#### [What the task requires]
Give only the number of lines in the records that include "rect".

Task inputs START

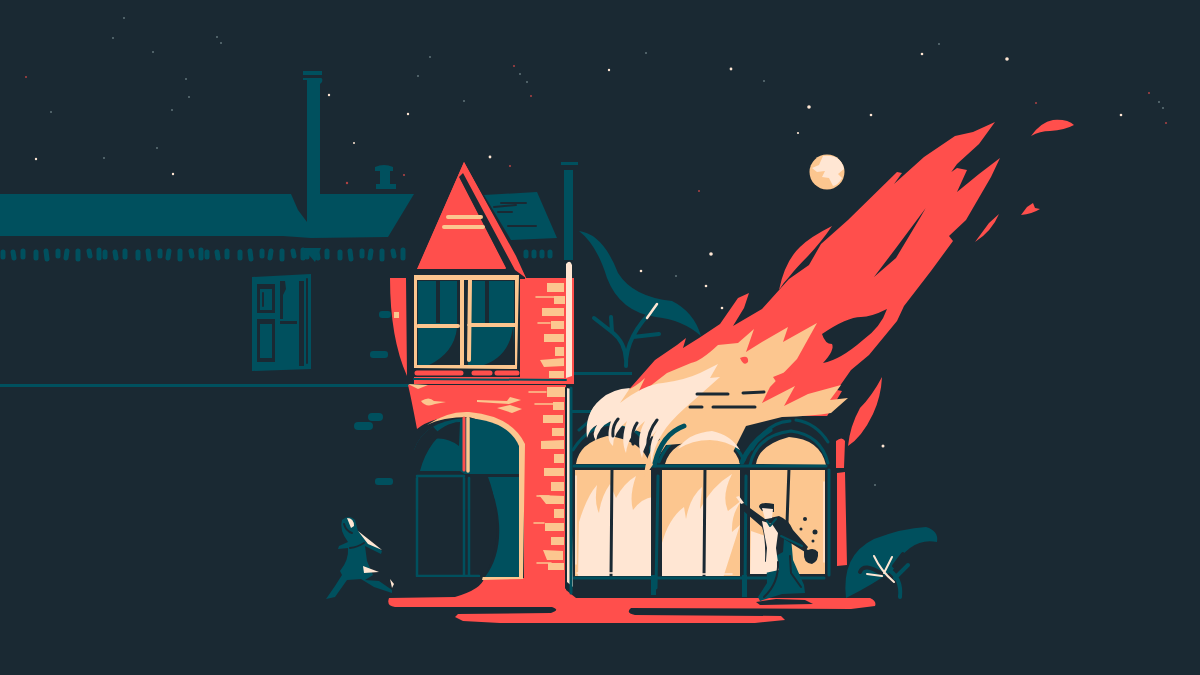
<!DOCTYPE html>
<html lang="en">
<head>
<meta charset="utf-8">
<title>House on fire at night</title>
<style>
:root{--night:#1a2933;--teal:#00505e;--red:#ff4f4c;--peach:#fcc68f;--cream:#ffe6d3}
html,body{margin:0;height:100%;overflow:hidden;background:var(--night)}
svg{display:block;width:1200px;height:675px}
.night{fill:var(--night)}.teal{fill:var(--teal)}.red{fill:var(--red)}.peach{fill:var(--peach)}.cream{fill:var(--cream)}
.line{fill:none;stroke-linecap:round;stroke-linejoin:round}
.s-night{stroke:var(--night)}.s-teal{stroke:var(--teal)}.s-red{stroke:var(--red)}.s-peach{stroke:var(--peach)}.s-cream{stroke:var(--cream)}
</style>
</head>
<body>
<svg viewBox="0 0 1200 675" role="img" aria-label="A house with a burning conservatory at night, one figure running away and one standing before the flames">
<defs>
  <g id="eaves" class="line s-teal" stroke-width="5">
    <path d="M3 252v5M13 252l1 6M23 251v6M36 252v6M46 251l1 8M58 251v5M67 251l-1 7M78 251v8M89 251l1 5M99 250v8"/>
  </g>
  <clipPath id="upper-panes"><path d="M418 281h39v84h-39zM468 281h46v84h-46z"/></clipPath>
  <clipPath id="door-shape"><path d="M414 577V450Q424 421 465 418Q508 420 519 446V577z"/></clipPath>
  <clipPath id="glass"><path d="M575 470h76v106h-76zM662 470h78v106h-78zM750 470h75v104h-75z"/></clipPath>
</defs>
<rect class="night" width="1200" height="675"/>

<g id="stars">
  <g class="cream">
    <circle cx="36" cy="159" r="1.2"/><circle cx="173" cy="174" r="1.2"/><circle cx="329" cy="95" r="1.2"/><circle cx="408" cy="114" r="1.2"/><circle cx="490" cy="157" r="1.4"/><circle cx="609" cy="70" r="1.2"/><circle cx="731" cy="69" r="1.4"/><circle cx="809" cy="107" r="1.8"/><circle cx="871" cy="115" r="1.3"/><circle cx="922" cy="54" r="1.3"/><circle cx="1007" cy="59" r="1.8"/><circle cx="1121" cy="115" r="1.3"/><circle cx="798" cy="133" r="1.1"/><circle cx="711" cy="254" r="1.8"/><circle cx="706" cy="286" r="1.3"/><circle cx="641" cy="271" r="1.3"/><circle cx="722" cy="308" r="1.3"/><circle cx="883" cy="446" r="1.5"/><circle cx="354" cy="143" r="1"/>
  </g>
  <g fill="#60737a">
    <circle cx="124" cy="18" r="1"/><circle cx="113" cy="38" r="1"/><circle cx="153" cy="52" r="1"/><circle cx="186" cy="79" r="1"/><circle cx="189" cy="97" r="1"/><circle cx="172" cy="110" r="1"/><circle cx="51" cy="112" r="1"/><circle cx="104" cy="158" r="1"/><circle cx="221" cy="43" r="1"/><circle cx="217" cy="37" r="1"/><circle cx="430" cy="57" r="1"/><circle cx="418" cy="76" r="1"/><circle cx="464" cy="101" r="1"/><circle cx="520" cy="74" r="1"/><circle cx="527" cy="82" r="1"/><circle cx="646" cy="53" r="1"/><circle cx="764" cy="81" r="1"/><circle cx="939" cy="44" r="1"/><circle cx="1159" cy="102" r="1"/><circle cx="1163" cy="108" r="1"/><circle cx="676" cy="276" r="1"/><circle cx="875" cy="485" r="1"/><circle cx="157" cy="148" r="1"/>
  </g>
  <g class="red" opacity=".65">
    <circle cx="26" cy="77" r="1"/><circle cx="514" cy="66" r="1"/><circle cx="531" cy="96" r="1"/><circle cx="510" cy="166" r="1.1"/><circle cx="347" cy="183" r="1.2"/><circle cx="404" cy="175" r="1.1"/><circle cx="699" cy="191" r="1"/><circle cx="1036" cy="103" r="1"/><circle cx="1149" cy="93" r="1"/><circle cx="1166" cy="123" r="1"/>
  </g>
</g>

<g id="moon">
  <circle class="peach" cx="827" cy="172" r="17.5"/>
  <path class="cream" d="M823 156q18-2 21 13l-6 5 4 4q-4 7-9 8l-4-8-7-1 3-6-8 1-5-4 7-3z"/>
</g>

<g id="main-house">
  <path class="teal" d="M0 194h291l7 16 9 12V80h-4v-2h18q2 0 1 4l-2 2v110h94l-26 43-77 1-28-2H0zM303 71h19v4h-19zM375 167q9-4 18 0v4h-3v13h6v5h-20v-5h4v-13h-5z"/>
  <use href="#eaves"/><use href="#eaves" x="102"/><use href="#eaves" x="204"/>
  <use href="#eaves" x="304"/>
  <path class="teal" d="M303 248h18l-6 14zM0 384h412v3H0z"/>
  <path class="teal" d="M252 277l59-3v95l-59 2z"/>
  <path class="night" d="M257 284h18v29h-18zM257 319h18v43h-18zM280 281h5l1 8-3 6v24h-3zM299 281h5v85h-5zM280 321h17v3h-17z"/>
  <path class="teal" d="M260 289h12v21h-12zM260 324h12v34h-12z"/>
  <path class="line s-night" stroke-width="2" d="M263 293v13M307 279v84"/>
  <g class="teal"><rect x="370" y="351" width="18" height="7" rx="3"/><rect x="368" y="413" width="15" height="8" rx="4"/><rect x="354" y="422" width="19" height="8" rx="4"/><rect x="375" y="478" width="18" height="7" rx="3"/><rect x="379" y="311" width="12" height="7" rx="3"/></g>
</g>

<g id="back-roof">
  <path class="teal" d="M484 195l53-3 20 46-46 2zM561 162h17v3h-17zM564 170h9v90h-9z"/>
  <path class="line s-night" stroke-width="2" d="M494 207l22-2M501 203h25M498 212h14M508 226h28"/>
  <path class="line s-teal" stroke-width="5" d="M526 252v4M534 252v4M542 252v4M550 252v4"/>
</g>

<g id="left-tree">
  <path class="teal" d="M579 231q24 3 39 42 15 24 54 28 22 11 29 35-18-16-45-19-36-5-49-39-10-33-28-47z"/>
  <path class="line s-teal" stroke-width="4" d="M626 366q-1-30 30-59M626 360q-1-18-14-28l-18-14M612 332l-1-15M633 337l26-3"/>
  <path class="line s-cream" stroke-width="2.5" d="M657 304l-10 14"/>
  <path class="teal" d="M572 372h60v3h-60zM572 410h30v3h-30z"/>
</g>

<g id="smoke-and-flame">
  <path class="red" d="M625 394l30-34 22-15 9-7-3 10 16-10 21-14 18-26 11-5-5 15-11 18 29-17 27-30 20-14 12-21 27-24 49-48 5 1-8 11 30-27 31-21 18-4 22-10-16 22-22 20-29 41-32 43-22 29 22-19 24-40 23-40 14-10 10 2-10 22 22-18 21-16-9 19-25 43-17 16 4 5-22 30-27 35-7 15-28 34-18 15-14 20 5 1-22 37H690l-65-20z"/>
  <path class="night" d="M822 334q25-17 39-17 10 0 26-8-6 18-24 31-23 20-40 23 12-13 9-19-7 0-10-10z"/>
  <path class="red" d="M779 290q6-29 21-43 10-10 32-21-10 15-24 30-12 12-19 21-5 5-10 13zM1031 136q10-14 22-16 15-1 21 5-9 5-24 6-10 0-19 5zM1027 207l6-4 2 5 5 1q-8 5-19 6zM975 242l14-19 10-9q-7 17-24 28zM882 377q-1 20-9 37-11 23-25 32 2-20 12-38 12-12 22-31z"/>
</g>

<g id="conservatory">
  <path class="night" d="M570 416h275v182H570z"/>
  <path class="peach" d="M576 464q3-21 31-28 34 3 43 28zM665 464q6-22 38-27 32 5 37 27zM756 464q3-19 33-27 31 2 37 28z"/>
  <g clip-path="url(#glass)">
    <path class="peach" d="M570 465h260v115H570z"/>
    <path class="cream" d="M578 578l1-56q8-26 18-37-3 18 2 28 2-16 11-29l6 14q8-15 20-22-7 20-3 34 9-12 20-13v81zM662 578v-35q7-25 22-36l2 12q4-22 16-32l-2 22q12-23 32-35-11 22-4 37l14-11q-11 14-10 32l8-7-17 53zM750 578l1-47 17 6 12-5-4 18 11-4-4 32z"/>
    <path class="line s-night" stroke-width="3" d="M612 468l-1 110M705 468l-1 110M789 468l-4 110"/>
  </g>
  <g class="line s-teal" stroke-width="3">
    <path d="M573 450q18-28 46-26 28 6 36 42M579 430q16-16 32-14M659 462q12-30 43-33 28 4 42 31M750 465q7-30 41-34 30 4 37 32M752 449q15-27 38-28M796 420q20 3 32 22"/>
    <path d="M574 466h252M658 476l-2 112M746 476l-1 112M829 470v105M574 578h250"/>
  </g>
  <path class="line s-cream" stroke-width="1.5" d="M577 573h65M664 574h68M576 476v88M824 482v80"/>
  <path class="red" d="M836 441q6-5 9 0l-1 27h-8zM837 473l8-1 2 93-10 1z"/>
  <path class="teal" d="M651 575h5v20h-5zM742 575h5v22h-5z"/>
</g>

<g id="roof-fire">
  <path class="peach" d="M590 414q6-16 33-22 13-5 22-14l-9 19 31-24 24-10q10-2 27-18l20-2 16-14-8 23 16-10 26-15-5 15 34-19-20 36-27 28-8 16 33-17-11 20 24-12 33-9-11 15 18-2-17 15q-19 3-49 4l-36 9-14 28q-8-10-28-12l-38 3-22 33q1-25 16-39z"/>
  <path class="cream" d="M587 438q-3-25 14-39 11-10 29-11l-10 15q25-19 43-20 22-3 37-10l18-9-8 14 10-1-27 24q-18 15-27 27-14 20-14 36-5-20 5-34-14 15-15 28-7-19 3-37-17 14-19 32-6-13 1-32-14 12-14 25-8-6-2-25-13 6-15 20-5-7 1-16-7 3-10 13zM678 449q10-16 34-18 19 4 28 19-15-10-30-10-18 0-32 9z"/>
  <path class="red" d="M740 358q9-4 8 4-4 5-8-4zM773 377l20-8-8 12-8 2z"/>
  <path class="line s-night" stroke-width="3" d="M697 394h31M743 393l21-1M690 407h12M713 407h42M648 451q-2-17 9-31M633 444q-2-12 4-21M613 436q-1-10 5-17"/>
  <path class="line s-teal" stroke-width="5" d="M655 463q7-29 29-37M742 462q9-20 28-32"/>
</g>

<g id="gable">
  <path class="red" d="M390 278h16l1 98q-17-38-17-98zM464 162l41 76 21 40h48v106H414V270h3z"/>
  <path class="night" d="M458 176l6-4 61 105v100H410V272l2-3h94z"/>
  <path class="red" d="M464 162l-47 107 89-1-47-91 4-4 52 97 11 8-10-22z"/>
  <path class="line s-peach" stroke-width="4" d="M448 217h33M444 227h39"/>
  <path class="red" d="M520 279h46v99h-46z"/>
  <path class="peach" d="M414 275h105l-2 94-103-1zM394 312h5v6h-5z"/>
  <path class="night" d="M417 280h98v85h-98z"/>
  <g clip-path="url(#upper-panes)">
    <path class="teal" d="M418 281h100v85H418z"/>
    <path class="night" d="M457 328q-3 25-28 37h29zM513 326q-3 30-29 39h31zM436 281h4v42h-4zM485 281h4v42h-4z"/>
  </g>
  <path class="line s-peach" stroke-width="4" d="M462 278v88M418 326h40M469 325h46M470 280l-1 80"/>
  <path class="line s-red" stroke-width="5" d="M417 373h44M474 373h16M497 373h20"/>
  <path class="line s-teal" stroke-width="2" d="M414 379l152 1"/>
</g>

<g id="ground-floor">
  <path class="red" d="M408 385h158v205l10 8h294q7 3 5 8l-24 3-220-1q-6 5 4 7l146 1 4 4-30 3H500l-37-2-8-4 3-3 93-1q10-3 1-6H395q-9-1-6-9l66-1q27-8 29-19h40V446q-10-27-56-32-37 3-51 15-6-32-9-44z"/>
  <path class="peach" d="M408 384l20 1-10 4zM421 401q8-5 13 0l12 1-11 2q-9 4-14-3zM427 425q20-14 42-13 43 4 56 32l-2 135-41 1 1-4 34-1V450q-8-22-48-33-27 0-42 8z"/>
  <path class="peach" d="M477 400l30 1 3-4 11 3-12 4-32-2zM497 408l13-3 12 4-10 4z"/>
  <g clip-path="url(#door-shape)">
    <path class="teal" d="M414 417h106v161H414z"/>
    <path class="night" d="M413 420h14l11 12 20-11q-30 18-38 50h40l6 4h18q13 20 15 49 2 32-14 53h-72V474h106v3H414z"/>
    <path class="night" d="M412 477h76q8 20 9 48-1 32-13 53h-72zM428 440q17-18 32-18l-1 24q-14-11-31-6z"/>
    <path class="line s-teal" stroke-width="2.5" d="M417 478v98M417 476h47M464 478v98M469 478v98M417 576h62"/>
  </g>
  <path class="line s-red" stroke-width="3" d="M464 418v52"/>
  <path class="line s-peach" stroke-width="3.5" d="M468 418v53"/>
</g>

<g id="quoins">
  <path class="peach" d="M547 283h17v9h-17zM554 296h11v8h-11zM542 308h22v8h-22zM551 321h13v8h-13zM544 334h20v8h-20zM555 347h9v9h-9zM540 360l24-2v8l-20 1zM549 371h15v7h-15zM547 387h18v10h-18zM553 402h11v8h-11zM543 415h20v8h-20zM552 428h12v8h-12zM541 441l23-1v9h-23zM554 454h10v9h-10zM544 468h20v8h-20zM551 482h13v9h-13zM539 495l25 1v8h-18zM554 509h10v9h-10zM545 523h19v8h-19zM551 537h13v8h-13zM543 550l20 1v9h-16zM548 563h16v7h-16z"/>
  <path class="line s-peach" stroke-width="1.5" d="M536 297h18M538 323h12M529 392h17M535 404h18M537 496h12M534 523h10M537 563h14"/>
  <path class="cream" d="M566 264q4-5 6 1v111l-6 2zM566 388l6 1-1 92 2 106-6-5-1-102z"/>
  <path class="line s-teal" stroke-width="3" d="M571 388v205"/>
  <path class="line s-night" stroke-width="2" d="M566 388v200"/>
</g>

<g id="right-bush">
  <path class="teal" d="M846 598q-5-43 28-59 29-11 52-12 13 4 11 15-15-3-27 6-11 8-17 22-19 14-47 28z"/>
  <path class="line s-night" stroke-width="4" d="M894 566l9-12M882 574q-18-12-22-2"/>
  <path class="line s-teal" stroke-width="4" d="M900 597q2-18-11-27M895 578l13-13"/>
  <path class="line s-cream" stroke-width="2" d="M874 556q7 15 20 26M867 574l15 2M884 573l8-16"/>
</g>

<g id="running-figure">
  <path class="teal" d="M342 520q7-6 13 0l3 11 11 10 13 10-1 3-16-8 2 15 6 14-8 5 14 1 13 9v3l-18-6-13-8-14 1-12 17-9 2 9-13 7-11-2-4q9-11 8-23l-10 1 1-3 9-4q-9-12-6-22z"/>
  <path class="cream" d="M347 518q7 0 7 8l-3 2zM358 531l14 11 10 8-14-6zM390 579l4 5-2 4zM363 566l16 6-15 1z"/>
  <path class="line s-night" stroke-width="2" d="M350 548q8-1 14-5M344 524q2 7 8 9"/>
</g>

<g id="standing-figure">
  <path class="teal" d="M766 544l25-7 2 23 11 25 1 8-23 1-22 7-2-4 9-14z"/>
  <path class="night" d="M743 503l22 16 14-3q10 4 14 14l15 17-3 5-21-13-1 13-18 10q1-23-3-35l-22-19zM759 507q0-6 15-3v8l-12-1zM756 602l20-3 29 1 8 4-53 1z"/>
  <path class="cream" d="M736 497l3-1 5 7-3 1zM762 508l11 1-1 9-7 1zM762 521l10 3 6 9-2 15 3 22-14 3 2-25z"/>
  <path class="line s-teal" stroke-width="2" d="M767 521l3 5 6-7M781 536l21 10"/>
  <path class="line s-night" stroke-width="2" d="M778 562q1 21-14 35M790 556l1 17 10 14"/>
  <path class="night" d="M804 548l4 2q6-3 10 2 1 9-6 12-9-1-8-11z"/>
  <g class="night"><circle cx="805" cy="519" r="2"/><circle cx="815" cy="532" r="2.5"/><circle cx="801" cy="529" r="1.5"/><circle cx="813" cy="541" r="1.5"/></g>
</g>
</svg>
</body>
</html>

Task inputs END

#### [Written answer]
2